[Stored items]
====
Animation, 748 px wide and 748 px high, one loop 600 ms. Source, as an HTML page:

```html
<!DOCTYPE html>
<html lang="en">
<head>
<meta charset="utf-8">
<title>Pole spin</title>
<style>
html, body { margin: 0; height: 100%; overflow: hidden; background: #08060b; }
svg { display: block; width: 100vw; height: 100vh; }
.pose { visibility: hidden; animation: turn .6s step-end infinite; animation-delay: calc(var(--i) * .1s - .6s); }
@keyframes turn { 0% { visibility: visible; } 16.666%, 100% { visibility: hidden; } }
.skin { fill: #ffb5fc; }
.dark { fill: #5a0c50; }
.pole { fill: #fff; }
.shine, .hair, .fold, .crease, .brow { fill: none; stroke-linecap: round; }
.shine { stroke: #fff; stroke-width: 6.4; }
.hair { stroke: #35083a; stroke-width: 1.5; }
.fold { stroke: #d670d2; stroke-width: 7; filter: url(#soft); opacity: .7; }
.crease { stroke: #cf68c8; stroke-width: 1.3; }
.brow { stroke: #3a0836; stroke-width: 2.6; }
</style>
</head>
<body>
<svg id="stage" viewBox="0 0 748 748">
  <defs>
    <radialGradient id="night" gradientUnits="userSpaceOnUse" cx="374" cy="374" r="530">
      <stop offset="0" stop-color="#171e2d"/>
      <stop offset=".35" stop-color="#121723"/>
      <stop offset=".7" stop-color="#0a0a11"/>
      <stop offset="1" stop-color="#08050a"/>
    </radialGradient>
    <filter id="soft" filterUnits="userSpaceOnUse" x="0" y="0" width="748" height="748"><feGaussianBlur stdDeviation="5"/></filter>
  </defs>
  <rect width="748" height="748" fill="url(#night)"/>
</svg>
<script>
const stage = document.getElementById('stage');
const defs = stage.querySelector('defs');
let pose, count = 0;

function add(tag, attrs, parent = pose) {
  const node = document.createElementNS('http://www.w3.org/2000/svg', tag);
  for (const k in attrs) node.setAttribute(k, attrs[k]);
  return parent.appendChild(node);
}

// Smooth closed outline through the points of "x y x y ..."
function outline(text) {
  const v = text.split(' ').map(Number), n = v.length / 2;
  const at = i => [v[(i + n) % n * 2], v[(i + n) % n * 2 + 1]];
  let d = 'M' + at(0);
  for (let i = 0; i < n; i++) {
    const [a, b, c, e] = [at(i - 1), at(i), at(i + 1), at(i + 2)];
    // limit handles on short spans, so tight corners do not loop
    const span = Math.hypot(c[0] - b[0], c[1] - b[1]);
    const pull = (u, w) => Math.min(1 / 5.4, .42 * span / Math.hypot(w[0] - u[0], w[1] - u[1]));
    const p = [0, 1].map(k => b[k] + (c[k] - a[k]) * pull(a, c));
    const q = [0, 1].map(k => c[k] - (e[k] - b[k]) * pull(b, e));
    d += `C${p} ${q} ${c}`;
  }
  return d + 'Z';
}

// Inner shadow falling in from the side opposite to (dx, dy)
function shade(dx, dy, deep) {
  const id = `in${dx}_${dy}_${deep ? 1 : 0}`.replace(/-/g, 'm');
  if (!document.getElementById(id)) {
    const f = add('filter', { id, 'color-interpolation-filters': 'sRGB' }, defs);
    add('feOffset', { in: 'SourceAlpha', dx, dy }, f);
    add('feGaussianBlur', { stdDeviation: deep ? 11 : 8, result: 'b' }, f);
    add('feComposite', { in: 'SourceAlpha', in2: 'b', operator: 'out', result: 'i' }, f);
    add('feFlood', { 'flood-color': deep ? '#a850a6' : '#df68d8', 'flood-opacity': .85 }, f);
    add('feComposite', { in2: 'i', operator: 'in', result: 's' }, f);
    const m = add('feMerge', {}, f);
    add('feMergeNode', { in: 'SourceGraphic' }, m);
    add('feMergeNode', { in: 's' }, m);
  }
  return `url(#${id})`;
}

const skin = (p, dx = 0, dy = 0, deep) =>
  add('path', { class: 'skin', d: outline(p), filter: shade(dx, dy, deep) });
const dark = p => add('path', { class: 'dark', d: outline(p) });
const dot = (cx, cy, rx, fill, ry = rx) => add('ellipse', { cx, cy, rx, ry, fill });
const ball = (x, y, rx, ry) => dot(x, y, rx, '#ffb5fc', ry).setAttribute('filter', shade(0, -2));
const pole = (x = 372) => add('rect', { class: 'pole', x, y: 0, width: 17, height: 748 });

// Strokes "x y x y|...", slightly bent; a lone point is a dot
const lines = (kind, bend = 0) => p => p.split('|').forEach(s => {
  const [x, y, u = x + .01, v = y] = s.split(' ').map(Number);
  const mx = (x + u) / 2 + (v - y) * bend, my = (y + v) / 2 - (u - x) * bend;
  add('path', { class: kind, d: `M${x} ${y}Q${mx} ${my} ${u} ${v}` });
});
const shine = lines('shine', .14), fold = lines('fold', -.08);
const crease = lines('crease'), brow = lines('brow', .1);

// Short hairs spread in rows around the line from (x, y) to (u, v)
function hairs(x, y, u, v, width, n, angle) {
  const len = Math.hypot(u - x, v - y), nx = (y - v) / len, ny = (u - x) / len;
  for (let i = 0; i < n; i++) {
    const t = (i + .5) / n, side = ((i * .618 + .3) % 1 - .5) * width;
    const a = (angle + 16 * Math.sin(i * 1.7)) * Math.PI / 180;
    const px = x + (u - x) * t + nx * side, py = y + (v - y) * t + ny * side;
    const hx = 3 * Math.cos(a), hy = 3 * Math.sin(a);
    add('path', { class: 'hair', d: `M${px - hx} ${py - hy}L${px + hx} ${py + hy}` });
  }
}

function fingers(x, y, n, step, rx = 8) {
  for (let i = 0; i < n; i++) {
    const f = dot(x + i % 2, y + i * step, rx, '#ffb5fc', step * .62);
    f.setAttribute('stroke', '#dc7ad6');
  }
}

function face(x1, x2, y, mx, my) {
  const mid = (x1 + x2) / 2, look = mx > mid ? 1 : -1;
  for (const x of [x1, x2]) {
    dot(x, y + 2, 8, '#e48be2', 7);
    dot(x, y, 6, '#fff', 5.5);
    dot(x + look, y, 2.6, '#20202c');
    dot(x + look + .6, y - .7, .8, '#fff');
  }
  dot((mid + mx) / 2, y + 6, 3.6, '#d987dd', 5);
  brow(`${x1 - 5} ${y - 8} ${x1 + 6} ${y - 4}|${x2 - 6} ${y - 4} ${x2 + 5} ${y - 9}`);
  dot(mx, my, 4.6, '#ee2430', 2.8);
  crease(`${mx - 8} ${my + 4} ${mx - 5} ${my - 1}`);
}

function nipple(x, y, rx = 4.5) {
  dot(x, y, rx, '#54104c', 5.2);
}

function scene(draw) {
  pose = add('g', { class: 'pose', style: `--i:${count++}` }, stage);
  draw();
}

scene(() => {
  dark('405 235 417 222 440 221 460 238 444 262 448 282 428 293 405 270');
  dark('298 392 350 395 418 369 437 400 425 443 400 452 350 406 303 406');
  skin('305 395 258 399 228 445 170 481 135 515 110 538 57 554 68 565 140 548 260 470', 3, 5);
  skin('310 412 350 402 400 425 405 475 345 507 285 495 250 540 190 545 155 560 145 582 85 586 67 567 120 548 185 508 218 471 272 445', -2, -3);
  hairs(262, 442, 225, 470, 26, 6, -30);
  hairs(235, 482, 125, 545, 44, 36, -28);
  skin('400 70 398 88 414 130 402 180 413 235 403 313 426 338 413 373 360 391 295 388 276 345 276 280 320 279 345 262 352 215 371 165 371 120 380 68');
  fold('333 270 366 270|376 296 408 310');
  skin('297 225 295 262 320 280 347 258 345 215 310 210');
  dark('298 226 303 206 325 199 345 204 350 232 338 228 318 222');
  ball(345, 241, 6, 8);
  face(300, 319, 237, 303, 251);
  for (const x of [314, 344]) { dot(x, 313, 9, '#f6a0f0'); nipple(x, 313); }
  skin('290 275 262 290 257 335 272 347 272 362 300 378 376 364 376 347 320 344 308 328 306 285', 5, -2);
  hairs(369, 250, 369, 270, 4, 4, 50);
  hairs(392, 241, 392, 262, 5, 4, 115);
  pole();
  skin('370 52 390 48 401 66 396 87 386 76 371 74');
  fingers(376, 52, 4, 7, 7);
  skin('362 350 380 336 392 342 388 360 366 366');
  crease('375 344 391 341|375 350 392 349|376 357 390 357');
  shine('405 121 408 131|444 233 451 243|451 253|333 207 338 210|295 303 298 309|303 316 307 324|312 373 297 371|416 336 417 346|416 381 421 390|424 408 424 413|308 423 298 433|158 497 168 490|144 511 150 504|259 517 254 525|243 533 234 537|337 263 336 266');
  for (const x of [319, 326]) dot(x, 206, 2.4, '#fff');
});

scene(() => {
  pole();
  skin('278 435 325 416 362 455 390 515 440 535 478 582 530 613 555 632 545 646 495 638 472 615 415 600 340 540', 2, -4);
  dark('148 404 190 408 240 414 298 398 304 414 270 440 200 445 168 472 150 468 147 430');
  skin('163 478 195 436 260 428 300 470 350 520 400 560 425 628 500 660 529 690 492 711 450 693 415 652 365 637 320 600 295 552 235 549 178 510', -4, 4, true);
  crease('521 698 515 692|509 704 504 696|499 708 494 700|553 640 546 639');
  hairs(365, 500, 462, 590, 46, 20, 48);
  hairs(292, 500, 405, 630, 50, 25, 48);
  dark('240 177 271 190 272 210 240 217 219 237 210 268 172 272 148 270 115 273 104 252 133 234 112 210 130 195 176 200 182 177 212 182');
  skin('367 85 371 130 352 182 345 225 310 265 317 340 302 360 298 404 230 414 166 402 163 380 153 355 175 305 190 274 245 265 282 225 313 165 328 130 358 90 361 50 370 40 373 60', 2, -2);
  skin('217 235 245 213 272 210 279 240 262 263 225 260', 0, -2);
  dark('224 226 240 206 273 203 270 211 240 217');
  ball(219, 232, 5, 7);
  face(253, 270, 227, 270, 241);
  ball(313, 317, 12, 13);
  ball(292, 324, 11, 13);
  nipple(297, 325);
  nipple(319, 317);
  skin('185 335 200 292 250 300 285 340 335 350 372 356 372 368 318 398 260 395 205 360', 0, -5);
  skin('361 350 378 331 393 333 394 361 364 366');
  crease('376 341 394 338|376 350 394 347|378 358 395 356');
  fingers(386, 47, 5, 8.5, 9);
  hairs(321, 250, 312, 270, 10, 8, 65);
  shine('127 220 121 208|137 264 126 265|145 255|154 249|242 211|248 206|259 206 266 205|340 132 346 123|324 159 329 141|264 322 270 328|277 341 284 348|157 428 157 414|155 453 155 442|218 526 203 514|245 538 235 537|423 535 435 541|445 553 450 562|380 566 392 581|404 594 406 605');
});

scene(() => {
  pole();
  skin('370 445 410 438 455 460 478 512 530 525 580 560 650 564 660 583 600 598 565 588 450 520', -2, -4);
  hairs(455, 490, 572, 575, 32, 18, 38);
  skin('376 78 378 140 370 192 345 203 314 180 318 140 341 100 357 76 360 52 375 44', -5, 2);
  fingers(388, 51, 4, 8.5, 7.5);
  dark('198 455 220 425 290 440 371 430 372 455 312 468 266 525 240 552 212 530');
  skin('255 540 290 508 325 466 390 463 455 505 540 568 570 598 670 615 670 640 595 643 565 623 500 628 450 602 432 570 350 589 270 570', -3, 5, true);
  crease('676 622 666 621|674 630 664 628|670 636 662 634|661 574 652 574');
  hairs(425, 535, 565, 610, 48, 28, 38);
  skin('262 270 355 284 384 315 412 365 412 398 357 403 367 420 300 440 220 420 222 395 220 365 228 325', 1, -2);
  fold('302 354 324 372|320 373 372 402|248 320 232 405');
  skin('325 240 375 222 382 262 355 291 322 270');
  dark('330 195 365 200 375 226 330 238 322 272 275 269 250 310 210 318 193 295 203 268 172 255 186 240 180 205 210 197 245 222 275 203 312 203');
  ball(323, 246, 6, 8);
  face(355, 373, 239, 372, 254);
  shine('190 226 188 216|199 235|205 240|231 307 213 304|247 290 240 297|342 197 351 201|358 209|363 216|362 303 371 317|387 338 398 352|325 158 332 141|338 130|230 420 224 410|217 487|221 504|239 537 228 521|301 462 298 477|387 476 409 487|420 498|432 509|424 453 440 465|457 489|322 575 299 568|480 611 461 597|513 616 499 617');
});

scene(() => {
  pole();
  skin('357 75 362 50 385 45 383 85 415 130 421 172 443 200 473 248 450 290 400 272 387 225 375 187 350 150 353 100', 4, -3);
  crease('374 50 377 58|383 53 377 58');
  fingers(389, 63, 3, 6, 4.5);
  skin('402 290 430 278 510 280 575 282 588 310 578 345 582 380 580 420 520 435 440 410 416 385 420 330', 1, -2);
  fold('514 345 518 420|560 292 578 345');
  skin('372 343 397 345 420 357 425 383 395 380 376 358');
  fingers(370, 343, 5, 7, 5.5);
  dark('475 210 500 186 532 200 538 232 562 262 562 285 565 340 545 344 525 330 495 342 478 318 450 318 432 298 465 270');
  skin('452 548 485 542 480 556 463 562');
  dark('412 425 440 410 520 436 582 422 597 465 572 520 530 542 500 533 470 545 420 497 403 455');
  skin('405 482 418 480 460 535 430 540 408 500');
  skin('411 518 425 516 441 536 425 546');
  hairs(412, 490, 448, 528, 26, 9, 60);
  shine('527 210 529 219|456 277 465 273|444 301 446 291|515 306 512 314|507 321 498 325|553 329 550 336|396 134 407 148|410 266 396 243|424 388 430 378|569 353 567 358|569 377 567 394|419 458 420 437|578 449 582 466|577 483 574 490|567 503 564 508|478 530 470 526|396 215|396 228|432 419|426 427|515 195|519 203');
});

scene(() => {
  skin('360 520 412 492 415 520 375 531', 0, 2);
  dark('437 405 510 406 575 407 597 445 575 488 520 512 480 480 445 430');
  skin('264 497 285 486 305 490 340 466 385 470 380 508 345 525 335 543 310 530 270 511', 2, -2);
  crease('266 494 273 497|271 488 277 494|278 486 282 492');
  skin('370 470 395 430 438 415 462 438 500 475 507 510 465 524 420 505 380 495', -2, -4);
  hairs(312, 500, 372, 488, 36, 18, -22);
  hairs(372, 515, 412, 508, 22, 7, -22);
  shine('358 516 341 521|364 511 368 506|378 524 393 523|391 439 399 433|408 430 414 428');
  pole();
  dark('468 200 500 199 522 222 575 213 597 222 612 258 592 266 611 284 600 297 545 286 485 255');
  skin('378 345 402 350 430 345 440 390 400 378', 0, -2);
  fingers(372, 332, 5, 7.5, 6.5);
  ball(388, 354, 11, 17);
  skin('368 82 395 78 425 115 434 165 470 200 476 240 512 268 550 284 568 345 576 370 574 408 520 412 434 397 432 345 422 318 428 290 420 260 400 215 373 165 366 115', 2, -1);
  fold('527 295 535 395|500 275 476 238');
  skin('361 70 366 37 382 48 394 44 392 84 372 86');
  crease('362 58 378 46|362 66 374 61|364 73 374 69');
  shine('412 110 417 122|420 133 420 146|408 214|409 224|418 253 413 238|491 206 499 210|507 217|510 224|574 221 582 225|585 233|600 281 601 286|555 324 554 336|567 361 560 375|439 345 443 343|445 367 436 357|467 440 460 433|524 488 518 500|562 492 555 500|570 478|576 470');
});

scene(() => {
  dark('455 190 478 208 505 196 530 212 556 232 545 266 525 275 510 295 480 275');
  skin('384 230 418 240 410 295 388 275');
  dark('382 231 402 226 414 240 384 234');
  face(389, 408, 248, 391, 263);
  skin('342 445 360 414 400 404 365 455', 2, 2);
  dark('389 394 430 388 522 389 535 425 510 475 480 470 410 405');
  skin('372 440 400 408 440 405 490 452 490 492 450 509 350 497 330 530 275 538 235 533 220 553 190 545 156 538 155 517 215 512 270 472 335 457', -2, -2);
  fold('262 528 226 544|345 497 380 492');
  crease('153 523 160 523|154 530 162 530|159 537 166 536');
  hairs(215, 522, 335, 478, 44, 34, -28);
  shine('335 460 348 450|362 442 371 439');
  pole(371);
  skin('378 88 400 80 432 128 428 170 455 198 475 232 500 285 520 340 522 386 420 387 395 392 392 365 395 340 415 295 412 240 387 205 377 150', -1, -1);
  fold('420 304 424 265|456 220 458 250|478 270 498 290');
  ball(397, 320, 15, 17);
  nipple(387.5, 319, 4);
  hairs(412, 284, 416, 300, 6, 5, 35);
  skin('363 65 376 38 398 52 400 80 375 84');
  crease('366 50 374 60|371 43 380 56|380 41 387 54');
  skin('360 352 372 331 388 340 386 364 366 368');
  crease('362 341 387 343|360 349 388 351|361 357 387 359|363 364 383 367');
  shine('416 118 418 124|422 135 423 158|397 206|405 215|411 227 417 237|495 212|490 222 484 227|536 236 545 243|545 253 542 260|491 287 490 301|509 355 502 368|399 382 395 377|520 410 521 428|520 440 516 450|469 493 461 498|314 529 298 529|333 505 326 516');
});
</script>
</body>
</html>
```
====
> _Goal of the exercise_: Give the number of lines in the records above that contain "height", with no other words.

> _Exercise response_: 5